“I wanted to feel the atmosphere. I think it’s really important. I think [the pro-independence campaign] has a really positive campaign and I want to be here to feel how they’re doing things — on the Yes side but also on the No side,” she told CBC Montreal’s Radio Noon host Shawn Apel from Edinburgh.
One of the key lessons she’s drawn is the way the Yes campaign has taken hold and spread at the grassroots, especially through social media.
“There’s a lot of citizen initiatives and I think that’s really interesting,” she said.
She was also encouraged from the surge in voter support that the Yes campaign enjoyed in the last half of the campaign, going from under 30 per cent of decided voters to around 50 per cent in the final weeks.
“It shows you can have an amazing increase in support during a campaign. That message is really important,” Ouellette said.
Despite it’s “better together” motto, Ouellette said the No campaign has been resorting to fear in the final days of the campaign, which she compared to the federalist campaigns against Quebec sovereignty in 1980 and 1995.
Different issues in Scotland and Quebec
Jack Jedwab, executive director of the Montreal-based Association for Canadian Studies, is also in Edinburgh to observe the vote and spoke with Radio Noon.

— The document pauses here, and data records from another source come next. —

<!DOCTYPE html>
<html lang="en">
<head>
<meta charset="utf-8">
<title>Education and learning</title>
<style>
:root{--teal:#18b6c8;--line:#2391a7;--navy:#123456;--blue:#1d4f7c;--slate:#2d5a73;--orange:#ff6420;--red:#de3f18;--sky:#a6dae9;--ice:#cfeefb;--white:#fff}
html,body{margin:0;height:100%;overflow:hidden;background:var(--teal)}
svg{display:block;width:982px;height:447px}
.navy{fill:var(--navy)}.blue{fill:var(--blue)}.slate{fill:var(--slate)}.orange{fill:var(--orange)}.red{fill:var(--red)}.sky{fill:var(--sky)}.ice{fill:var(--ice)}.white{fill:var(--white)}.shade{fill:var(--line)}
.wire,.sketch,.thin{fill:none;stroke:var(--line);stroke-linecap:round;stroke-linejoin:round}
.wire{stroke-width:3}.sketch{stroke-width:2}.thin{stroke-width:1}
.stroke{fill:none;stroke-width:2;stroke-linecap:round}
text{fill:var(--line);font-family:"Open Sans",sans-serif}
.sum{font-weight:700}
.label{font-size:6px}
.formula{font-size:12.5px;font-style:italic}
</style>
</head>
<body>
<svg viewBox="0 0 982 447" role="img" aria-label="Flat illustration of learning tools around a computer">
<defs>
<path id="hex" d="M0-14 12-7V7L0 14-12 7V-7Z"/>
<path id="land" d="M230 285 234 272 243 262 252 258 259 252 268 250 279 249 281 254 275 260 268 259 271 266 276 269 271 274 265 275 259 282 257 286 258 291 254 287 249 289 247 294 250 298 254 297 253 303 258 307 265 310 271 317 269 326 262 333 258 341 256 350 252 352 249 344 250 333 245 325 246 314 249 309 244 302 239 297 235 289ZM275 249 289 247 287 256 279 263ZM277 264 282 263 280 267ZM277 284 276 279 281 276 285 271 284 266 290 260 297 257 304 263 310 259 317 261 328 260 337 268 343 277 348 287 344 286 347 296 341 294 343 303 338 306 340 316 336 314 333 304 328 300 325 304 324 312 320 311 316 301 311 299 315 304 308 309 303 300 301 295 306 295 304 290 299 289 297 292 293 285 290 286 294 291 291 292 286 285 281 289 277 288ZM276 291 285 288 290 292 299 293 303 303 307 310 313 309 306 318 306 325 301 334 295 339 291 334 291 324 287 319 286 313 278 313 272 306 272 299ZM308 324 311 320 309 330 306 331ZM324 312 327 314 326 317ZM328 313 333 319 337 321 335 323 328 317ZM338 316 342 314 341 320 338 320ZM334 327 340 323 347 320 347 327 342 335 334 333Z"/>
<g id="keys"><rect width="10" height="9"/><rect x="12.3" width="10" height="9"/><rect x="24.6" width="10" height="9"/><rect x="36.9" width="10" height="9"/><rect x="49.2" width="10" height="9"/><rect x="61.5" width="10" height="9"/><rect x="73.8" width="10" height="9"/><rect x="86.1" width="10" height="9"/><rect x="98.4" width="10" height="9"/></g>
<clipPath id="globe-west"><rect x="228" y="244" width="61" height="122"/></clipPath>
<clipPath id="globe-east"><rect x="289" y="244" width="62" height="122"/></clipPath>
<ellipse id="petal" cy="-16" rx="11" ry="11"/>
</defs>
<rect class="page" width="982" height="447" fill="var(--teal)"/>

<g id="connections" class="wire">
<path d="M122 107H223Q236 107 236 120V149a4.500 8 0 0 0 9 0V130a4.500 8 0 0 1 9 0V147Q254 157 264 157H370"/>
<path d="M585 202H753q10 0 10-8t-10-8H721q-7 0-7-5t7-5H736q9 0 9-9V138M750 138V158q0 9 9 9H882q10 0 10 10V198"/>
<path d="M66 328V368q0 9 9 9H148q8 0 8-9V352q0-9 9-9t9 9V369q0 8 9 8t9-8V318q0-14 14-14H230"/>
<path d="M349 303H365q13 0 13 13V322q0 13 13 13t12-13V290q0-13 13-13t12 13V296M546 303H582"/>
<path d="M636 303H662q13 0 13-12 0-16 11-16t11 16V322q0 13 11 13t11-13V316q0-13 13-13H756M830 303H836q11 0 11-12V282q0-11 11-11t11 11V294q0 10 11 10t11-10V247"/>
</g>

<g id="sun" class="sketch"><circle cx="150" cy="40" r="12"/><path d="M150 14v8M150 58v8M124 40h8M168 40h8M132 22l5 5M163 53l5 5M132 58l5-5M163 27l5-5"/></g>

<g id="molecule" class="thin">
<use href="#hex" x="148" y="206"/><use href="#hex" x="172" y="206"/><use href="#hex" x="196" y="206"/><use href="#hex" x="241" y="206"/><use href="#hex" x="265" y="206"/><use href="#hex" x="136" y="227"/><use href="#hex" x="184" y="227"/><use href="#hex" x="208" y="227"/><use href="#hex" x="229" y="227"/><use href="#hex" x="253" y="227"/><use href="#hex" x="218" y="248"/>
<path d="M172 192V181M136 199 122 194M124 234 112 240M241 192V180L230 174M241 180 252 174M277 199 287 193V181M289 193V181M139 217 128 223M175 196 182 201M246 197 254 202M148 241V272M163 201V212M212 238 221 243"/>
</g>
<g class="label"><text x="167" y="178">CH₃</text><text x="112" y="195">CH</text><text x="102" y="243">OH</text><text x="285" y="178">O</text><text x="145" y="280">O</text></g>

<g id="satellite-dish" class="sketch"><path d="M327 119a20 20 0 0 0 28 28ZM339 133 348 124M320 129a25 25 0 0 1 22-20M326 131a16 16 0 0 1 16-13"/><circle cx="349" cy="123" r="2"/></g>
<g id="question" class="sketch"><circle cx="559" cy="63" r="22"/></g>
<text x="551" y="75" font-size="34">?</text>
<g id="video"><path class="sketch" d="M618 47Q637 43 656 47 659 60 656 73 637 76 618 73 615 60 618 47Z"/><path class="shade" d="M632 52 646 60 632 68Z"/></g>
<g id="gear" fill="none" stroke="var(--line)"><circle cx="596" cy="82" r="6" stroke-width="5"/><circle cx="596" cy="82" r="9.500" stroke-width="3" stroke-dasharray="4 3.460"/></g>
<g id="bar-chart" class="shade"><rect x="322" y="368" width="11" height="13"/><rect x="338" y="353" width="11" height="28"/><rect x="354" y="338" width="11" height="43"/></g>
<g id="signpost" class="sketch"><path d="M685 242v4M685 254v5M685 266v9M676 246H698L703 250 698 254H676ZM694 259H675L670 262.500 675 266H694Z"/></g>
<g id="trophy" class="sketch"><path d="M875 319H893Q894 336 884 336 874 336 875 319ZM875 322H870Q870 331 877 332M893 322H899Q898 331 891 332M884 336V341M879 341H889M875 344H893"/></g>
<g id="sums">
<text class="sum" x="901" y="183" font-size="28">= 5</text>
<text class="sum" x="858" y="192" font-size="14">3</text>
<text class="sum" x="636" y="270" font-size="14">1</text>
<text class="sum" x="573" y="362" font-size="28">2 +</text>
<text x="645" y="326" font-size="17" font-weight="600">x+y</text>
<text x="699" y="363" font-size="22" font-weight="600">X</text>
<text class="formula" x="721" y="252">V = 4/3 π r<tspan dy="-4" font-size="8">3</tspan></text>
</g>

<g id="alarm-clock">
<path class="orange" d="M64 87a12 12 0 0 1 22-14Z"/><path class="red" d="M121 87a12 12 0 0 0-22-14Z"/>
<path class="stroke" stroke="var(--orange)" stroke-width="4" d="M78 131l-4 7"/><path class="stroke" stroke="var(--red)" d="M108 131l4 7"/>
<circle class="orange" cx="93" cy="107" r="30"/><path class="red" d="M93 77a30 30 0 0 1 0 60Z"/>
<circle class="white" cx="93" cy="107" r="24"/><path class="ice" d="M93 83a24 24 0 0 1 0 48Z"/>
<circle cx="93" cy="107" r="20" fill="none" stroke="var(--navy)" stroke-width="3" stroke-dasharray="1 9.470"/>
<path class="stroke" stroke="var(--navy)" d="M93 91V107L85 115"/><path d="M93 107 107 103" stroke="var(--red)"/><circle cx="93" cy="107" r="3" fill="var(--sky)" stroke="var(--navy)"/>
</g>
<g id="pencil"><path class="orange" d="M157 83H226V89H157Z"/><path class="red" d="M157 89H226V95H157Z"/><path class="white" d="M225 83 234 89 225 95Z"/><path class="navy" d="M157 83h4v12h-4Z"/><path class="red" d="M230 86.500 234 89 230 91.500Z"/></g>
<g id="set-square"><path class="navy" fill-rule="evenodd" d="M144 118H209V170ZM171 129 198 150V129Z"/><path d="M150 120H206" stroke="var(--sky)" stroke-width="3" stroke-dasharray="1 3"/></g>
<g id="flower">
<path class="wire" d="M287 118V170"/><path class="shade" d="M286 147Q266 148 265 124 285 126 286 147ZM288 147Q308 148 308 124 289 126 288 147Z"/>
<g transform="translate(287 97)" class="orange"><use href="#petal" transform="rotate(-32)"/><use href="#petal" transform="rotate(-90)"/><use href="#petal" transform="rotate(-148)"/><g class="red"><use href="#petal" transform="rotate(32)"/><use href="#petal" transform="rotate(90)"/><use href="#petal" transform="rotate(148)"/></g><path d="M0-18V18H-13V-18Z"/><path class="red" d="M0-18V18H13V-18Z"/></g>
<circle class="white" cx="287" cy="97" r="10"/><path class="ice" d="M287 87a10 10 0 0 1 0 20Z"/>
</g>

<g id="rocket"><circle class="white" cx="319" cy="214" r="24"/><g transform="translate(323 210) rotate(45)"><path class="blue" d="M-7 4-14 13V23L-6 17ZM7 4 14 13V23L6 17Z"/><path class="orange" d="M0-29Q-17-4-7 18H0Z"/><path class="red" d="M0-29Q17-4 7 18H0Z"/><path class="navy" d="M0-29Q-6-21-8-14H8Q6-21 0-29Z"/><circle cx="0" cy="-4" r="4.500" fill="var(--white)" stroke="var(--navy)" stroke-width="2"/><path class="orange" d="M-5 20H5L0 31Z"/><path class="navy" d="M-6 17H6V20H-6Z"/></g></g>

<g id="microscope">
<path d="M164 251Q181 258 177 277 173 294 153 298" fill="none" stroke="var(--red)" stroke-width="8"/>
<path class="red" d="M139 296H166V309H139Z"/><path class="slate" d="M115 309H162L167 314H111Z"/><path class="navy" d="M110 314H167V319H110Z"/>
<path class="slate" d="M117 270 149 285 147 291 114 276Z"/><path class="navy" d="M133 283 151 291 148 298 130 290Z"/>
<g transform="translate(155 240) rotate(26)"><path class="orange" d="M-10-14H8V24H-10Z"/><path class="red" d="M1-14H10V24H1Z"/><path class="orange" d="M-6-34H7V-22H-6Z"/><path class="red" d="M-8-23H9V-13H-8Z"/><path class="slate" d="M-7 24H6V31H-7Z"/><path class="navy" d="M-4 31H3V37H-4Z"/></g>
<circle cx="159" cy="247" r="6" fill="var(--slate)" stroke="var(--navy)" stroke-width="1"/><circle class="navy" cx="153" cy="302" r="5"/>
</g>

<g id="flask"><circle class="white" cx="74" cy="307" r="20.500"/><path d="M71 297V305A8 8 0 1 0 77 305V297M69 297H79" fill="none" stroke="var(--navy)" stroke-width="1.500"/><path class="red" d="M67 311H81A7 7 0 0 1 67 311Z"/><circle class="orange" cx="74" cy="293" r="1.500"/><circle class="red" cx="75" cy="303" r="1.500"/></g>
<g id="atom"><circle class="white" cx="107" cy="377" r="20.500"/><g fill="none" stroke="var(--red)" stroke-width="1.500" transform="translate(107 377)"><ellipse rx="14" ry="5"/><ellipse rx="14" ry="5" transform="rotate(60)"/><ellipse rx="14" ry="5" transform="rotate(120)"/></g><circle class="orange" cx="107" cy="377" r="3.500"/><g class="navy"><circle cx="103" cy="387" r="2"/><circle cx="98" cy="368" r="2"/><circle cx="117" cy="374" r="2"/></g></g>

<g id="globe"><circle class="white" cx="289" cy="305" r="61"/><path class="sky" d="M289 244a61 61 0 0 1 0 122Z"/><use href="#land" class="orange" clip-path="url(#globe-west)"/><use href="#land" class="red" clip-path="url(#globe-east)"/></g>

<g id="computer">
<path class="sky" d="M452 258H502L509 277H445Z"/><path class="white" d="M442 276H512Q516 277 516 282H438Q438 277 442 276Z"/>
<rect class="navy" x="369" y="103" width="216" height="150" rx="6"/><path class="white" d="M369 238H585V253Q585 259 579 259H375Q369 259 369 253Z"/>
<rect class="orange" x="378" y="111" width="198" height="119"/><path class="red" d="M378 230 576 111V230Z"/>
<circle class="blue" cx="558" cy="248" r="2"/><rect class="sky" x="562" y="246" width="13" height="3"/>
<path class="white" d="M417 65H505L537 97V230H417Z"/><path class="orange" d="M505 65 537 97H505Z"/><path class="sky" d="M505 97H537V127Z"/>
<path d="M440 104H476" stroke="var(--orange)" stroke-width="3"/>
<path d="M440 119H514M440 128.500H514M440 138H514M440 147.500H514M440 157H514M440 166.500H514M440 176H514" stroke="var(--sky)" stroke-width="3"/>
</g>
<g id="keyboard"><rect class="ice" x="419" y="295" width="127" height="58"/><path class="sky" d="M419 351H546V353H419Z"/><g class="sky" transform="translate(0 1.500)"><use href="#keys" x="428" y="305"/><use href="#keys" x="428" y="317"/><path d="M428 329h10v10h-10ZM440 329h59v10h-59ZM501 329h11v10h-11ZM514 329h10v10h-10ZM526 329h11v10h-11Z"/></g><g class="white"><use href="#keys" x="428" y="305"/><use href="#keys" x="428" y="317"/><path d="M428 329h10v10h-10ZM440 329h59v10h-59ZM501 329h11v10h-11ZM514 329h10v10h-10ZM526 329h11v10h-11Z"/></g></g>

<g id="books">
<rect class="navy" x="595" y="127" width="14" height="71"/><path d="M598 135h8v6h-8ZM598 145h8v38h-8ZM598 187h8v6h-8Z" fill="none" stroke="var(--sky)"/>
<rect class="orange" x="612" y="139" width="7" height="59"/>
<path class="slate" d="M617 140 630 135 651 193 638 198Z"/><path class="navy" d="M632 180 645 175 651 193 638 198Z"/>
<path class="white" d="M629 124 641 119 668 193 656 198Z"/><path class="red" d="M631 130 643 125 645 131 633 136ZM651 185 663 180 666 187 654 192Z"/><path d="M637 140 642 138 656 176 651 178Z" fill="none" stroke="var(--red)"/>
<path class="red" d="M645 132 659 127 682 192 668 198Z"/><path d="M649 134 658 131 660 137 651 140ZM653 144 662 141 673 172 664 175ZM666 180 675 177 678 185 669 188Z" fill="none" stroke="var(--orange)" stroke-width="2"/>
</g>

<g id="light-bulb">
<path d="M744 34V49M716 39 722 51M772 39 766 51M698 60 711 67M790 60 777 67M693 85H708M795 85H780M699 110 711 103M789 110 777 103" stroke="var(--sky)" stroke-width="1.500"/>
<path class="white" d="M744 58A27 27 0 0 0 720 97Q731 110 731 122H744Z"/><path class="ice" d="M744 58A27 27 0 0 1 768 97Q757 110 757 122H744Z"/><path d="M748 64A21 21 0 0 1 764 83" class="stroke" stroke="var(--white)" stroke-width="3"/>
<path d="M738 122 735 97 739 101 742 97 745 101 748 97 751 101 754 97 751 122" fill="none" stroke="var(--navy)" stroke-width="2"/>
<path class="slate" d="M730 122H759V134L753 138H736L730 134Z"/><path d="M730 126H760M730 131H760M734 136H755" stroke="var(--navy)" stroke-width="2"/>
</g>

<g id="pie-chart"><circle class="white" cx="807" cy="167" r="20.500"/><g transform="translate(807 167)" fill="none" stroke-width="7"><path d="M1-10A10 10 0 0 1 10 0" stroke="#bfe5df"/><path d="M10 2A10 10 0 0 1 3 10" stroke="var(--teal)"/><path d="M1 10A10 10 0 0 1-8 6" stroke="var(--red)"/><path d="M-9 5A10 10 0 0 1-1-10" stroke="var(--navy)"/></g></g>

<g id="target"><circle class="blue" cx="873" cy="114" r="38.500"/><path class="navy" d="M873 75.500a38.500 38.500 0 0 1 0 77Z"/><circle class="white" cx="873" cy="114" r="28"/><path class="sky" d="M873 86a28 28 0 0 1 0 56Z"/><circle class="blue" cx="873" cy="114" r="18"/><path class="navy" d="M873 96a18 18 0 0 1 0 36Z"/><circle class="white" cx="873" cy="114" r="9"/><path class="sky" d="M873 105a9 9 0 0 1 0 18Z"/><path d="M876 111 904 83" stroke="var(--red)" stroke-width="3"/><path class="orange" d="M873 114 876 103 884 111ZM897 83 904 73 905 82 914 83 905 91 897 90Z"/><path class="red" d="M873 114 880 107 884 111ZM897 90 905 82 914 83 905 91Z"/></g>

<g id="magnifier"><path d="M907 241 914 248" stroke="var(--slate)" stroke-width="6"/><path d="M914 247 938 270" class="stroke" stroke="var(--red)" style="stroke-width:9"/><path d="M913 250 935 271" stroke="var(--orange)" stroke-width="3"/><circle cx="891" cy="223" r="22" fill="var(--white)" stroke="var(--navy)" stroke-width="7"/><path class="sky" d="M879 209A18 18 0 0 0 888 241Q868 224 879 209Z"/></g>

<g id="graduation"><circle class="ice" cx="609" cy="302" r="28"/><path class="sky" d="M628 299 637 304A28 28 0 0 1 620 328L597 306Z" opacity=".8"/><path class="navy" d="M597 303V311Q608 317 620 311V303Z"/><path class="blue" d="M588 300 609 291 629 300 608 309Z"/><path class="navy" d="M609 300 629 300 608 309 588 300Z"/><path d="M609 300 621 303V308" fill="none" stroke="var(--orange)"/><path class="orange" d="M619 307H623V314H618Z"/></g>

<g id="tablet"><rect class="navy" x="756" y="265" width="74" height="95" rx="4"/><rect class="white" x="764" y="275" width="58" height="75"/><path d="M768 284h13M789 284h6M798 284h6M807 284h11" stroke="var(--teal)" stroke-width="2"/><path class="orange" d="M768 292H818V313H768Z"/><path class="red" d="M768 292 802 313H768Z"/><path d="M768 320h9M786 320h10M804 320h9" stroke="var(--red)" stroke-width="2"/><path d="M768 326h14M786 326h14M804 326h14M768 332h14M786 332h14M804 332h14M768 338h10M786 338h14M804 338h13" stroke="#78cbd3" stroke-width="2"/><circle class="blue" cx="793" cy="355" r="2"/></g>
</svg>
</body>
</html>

He echoed Ouellette’s views on the No campaign, which he said has turned to threats about what will happen in the wake of a Yes vote as support for independence grew in the weeks leading up to today.
Jedwab, however, said the supporters of the Yes campaign have not been above intimidating those who were planning to vote against independence.
Jedwab compared to the experience of some Scottish No voters he spoke with to pro-Canada campaigners in largely separatist neighbourhoods of Montreal in 1995.
“You feel the intimidation,” he said.
For Jedwab, the comparisons between Scotland and Quebec don’t go much further than that.
When asked about how a Yes vote might resonate in Quebec, Jedwab said the different realities in Scotland and Quebec made comparisons difficult.
“The comparisons between what’s happening [in Scotland] and a Quebec referendum are at least imperfect. In the case of Quebec, the referendum in 1995 was built around cultural insecurity, around the preservation of the French language. It was very identity based. And in Scotland, it’s not identity based. There is a certain degree of frustration and anger, but the anger is less along cultural lines than is the case in Quebec,” he said.
Jedwab said those differences make replicating the kind of grassroots initiatives that Martin Ouellette found inspiring in Scotland unlikely in Quebec.
“There’s a real serious difference in terms of the types of campaigns and the thematics of the campaigns,” he said.